#### [Action item]
Reproduce the records below exactly, with nothing altered.

Collected data
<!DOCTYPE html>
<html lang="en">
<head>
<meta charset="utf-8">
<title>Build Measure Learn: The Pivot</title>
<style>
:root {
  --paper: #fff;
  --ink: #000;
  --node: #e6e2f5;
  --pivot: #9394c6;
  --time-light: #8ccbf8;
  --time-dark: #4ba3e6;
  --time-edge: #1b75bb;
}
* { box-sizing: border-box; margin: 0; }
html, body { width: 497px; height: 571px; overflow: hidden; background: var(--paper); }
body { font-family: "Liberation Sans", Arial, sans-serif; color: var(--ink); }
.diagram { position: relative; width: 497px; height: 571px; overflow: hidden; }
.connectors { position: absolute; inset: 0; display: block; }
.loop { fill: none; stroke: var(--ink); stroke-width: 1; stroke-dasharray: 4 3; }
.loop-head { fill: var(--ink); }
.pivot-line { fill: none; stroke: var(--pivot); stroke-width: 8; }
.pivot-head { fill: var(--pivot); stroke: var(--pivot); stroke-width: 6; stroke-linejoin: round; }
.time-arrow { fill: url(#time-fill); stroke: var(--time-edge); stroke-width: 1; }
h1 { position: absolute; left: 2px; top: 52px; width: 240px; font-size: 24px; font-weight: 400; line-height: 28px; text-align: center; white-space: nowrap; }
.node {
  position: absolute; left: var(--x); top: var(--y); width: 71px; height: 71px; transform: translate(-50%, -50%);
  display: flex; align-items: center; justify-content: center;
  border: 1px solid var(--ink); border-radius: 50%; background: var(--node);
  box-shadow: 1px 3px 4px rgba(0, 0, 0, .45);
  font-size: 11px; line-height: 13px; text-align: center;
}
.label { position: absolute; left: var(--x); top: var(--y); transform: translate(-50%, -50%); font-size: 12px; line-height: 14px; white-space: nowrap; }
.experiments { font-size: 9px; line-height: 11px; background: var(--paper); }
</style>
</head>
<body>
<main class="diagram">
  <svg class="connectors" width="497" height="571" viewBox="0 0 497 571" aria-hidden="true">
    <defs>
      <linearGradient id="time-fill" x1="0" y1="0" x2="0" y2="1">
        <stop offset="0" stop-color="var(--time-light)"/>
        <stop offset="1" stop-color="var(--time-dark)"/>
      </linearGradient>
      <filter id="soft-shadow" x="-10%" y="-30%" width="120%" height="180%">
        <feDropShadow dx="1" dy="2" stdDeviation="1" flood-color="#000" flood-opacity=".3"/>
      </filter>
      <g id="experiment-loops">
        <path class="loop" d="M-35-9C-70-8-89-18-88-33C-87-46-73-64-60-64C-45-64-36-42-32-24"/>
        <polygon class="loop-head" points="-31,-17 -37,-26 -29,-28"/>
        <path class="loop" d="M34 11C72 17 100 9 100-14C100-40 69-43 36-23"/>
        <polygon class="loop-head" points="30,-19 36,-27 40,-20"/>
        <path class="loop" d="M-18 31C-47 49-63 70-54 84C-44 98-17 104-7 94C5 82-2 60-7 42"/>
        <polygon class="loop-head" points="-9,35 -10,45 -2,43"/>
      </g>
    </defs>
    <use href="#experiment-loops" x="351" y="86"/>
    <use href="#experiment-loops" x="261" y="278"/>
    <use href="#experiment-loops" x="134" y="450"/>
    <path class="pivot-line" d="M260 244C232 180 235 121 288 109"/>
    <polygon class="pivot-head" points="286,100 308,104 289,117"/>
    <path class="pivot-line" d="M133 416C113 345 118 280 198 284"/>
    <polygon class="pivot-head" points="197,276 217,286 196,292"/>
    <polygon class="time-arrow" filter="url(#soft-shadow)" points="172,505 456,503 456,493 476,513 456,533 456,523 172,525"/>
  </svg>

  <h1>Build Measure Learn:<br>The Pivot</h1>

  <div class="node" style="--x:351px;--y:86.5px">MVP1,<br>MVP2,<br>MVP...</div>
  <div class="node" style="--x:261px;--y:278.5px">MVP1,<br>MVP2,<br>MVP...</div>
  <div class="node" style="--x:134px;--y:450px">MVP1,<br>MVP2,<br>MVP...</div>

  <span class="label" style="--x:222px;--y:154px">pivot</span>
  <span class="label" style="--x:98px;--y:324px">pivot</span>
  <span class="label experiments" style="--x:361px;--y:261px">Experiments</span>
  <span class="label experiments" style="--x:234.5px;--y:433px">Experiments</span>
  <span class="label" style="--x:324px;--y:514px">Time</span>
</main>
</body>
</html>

#### [Result below]
<!DOCTYPE html>
<html lang="en">
<head>
<meta charset="utf-8">
<title>Build Measure Learn: The Pivot</title>
<style>
:root {
  --paper: #fff;
  --ink: #000;
  --node: #e6e2f5;
  --pivot: #9394c6;
  --time-light: #8ccbf8;
  --time-dark: #4ba3e6;
  --time-edge: #1b75bb;
}
* { box-sizing: border-box; margin: 0; }
html, body { width: 497px; height: 571px; overflow: hidden; background: var(--paper); }
body { font-family: "Liberation Sans", Arial, sans-serif; color: var(--ink); }
.diagram { position: relative; width: 497px; height: 571px; overflow: hidden; }
.connectors { position: absolute; inset: 0; display: block; }
.loop { fill: none; stroke: var(--ink); stroke-width: 1; stroke-dasharray: 4 3; }
.loop-head { fill: var(--ink); }
.pivot-line { fill: none; stroke: var(--pivot); stroke-width: 8; }
.pivot-head { fill: var(--pivot); stroke: var(--pivot); stroke-width: 6; stroke-linejoin: round; }
.time-arrow { fill: url(#time-fill); stroke: var(--time-edge); stroke-width: 1; }
h1 { position: absolute; left: 2px; top: 52px; width: 240px; font-size: 24px; font-weight: 400; line-height: 28px; text-align: center; white-space: nowrap; }
.node {
  position: absolute; left: var(--x); top: var(--y); width: 71px; height: 71px; transform: translate(-50%, -50%);
  display: flex; align-items: center; justify-content: center;
  border: 1px solid var(--ink); border-radius: 50%; background: var(--node);
  box-shadow: 1px 3px 4px rgba(0, 0, 0, .45);
  font-size: 11px; line-height: 13px; text-align: center;
}
.label { position: absolute; left: var(--x); top: var(--y); transform: translate(-50%, -50%); font-size: 12px; line-height: 14px; white-space: nowrap; }
.experiments { font-size: 9px; line-height: 11px; background: var(--paper); }
</style>
</head>
<body>
<main class="diagram">
  <svg class="connectors" width="497" height="571" viewBox="0 0 497 571" aria-hidden="true">
    <defs>
      <linearGradient id="time-fill" x1="0" y1="0" x2="0" y2="1">
        <stop offset="0" stop-color="var(--time-light)"/>
        <stop offset="1" stop-color="var(--time-dark)"/>
      </linearGradient>
      <filter id="soft-shadow" x="-10%" y="-30%" width="120%" height="180%">
        <feDropShadow dx="1" dy="2" stdDeviation="1" flood-color="#000" flood-opacity=".3"/>
      </filter>
      <g id="experiment-loops">
        <path class="loop" d="M-35-9C-70-8-89-18-88-33C-87-46-73-64-60-64C-45-64-36-42-32-24"/>
        <polygon class="loop-head" points="-31,-17 -37,-26 -29,-28"/>
        <path class="loop" d="M34 11C72 17 100 9 100-14C100-40 69-43 36-23"/>
        <polygon class="loop-head" points="30,-19 36,-27 40,-20"/>
        <path class="loop" d="M-18 31C-47 49-63 70-54 84C-44 98-17 104-7 94C5 82-2 60-7 42"/>
        <polygon class="loop-head" points="-9,35 -10,45 -2,43"/>
      </g>
    </defs>
    <use href="#experiment-loops" x="351" y="86"/>
    <use href="#experiment-loops" x="261" y="278"/>
    <use href="#experiment-loops" x="134" y="450"/>
    <path class="pivot-line" d="M260 244C232 180 235 121 288 109"/>
    <polygon class="pivot-head" points="286,100 308,104 289,117"/>
    <path class="pivot-line" d="M133 416C113 345 118 280 198 284"/>
    <polygon class="pivot-head" points="197,276 217,286 196,292"/>
    <polygon class="time-arrow" filter="url(#soft-shadow)" points="172,505 456,503 456,493 476,513 456,533 456,523 172,525"/>
  </svg>

  <h1>Build Measure Learn:<br>The Pivot</h1>

  <div class="node" style="--x:351px;--y:86.5px">MVP1,<br>MVP2,<br>MVP...</div>
  <div class="node" style="--x:261px;--y:278.5px">MVP1,<br>MVP2,<br>MVP...</div>
  <div class="node" style="--x:134px;--y:450px">MVP1,<br>MVP2,<br>MVP...</div>

  <span class="label" style="--x:222px;--y:154px">pivot</span>
  <span class="label" style="--x:98px;--y:324px">pivot</span>
  <span class="label experiments" style="--x:361px;--y:261px">Experiments</span>
  <span class="label experiments" style="--x:234.5px;--y:433px">Experiments</span>
  <span class="label" style="--x:324px;--y:514px">Time</span>
</main>
</body>
</html>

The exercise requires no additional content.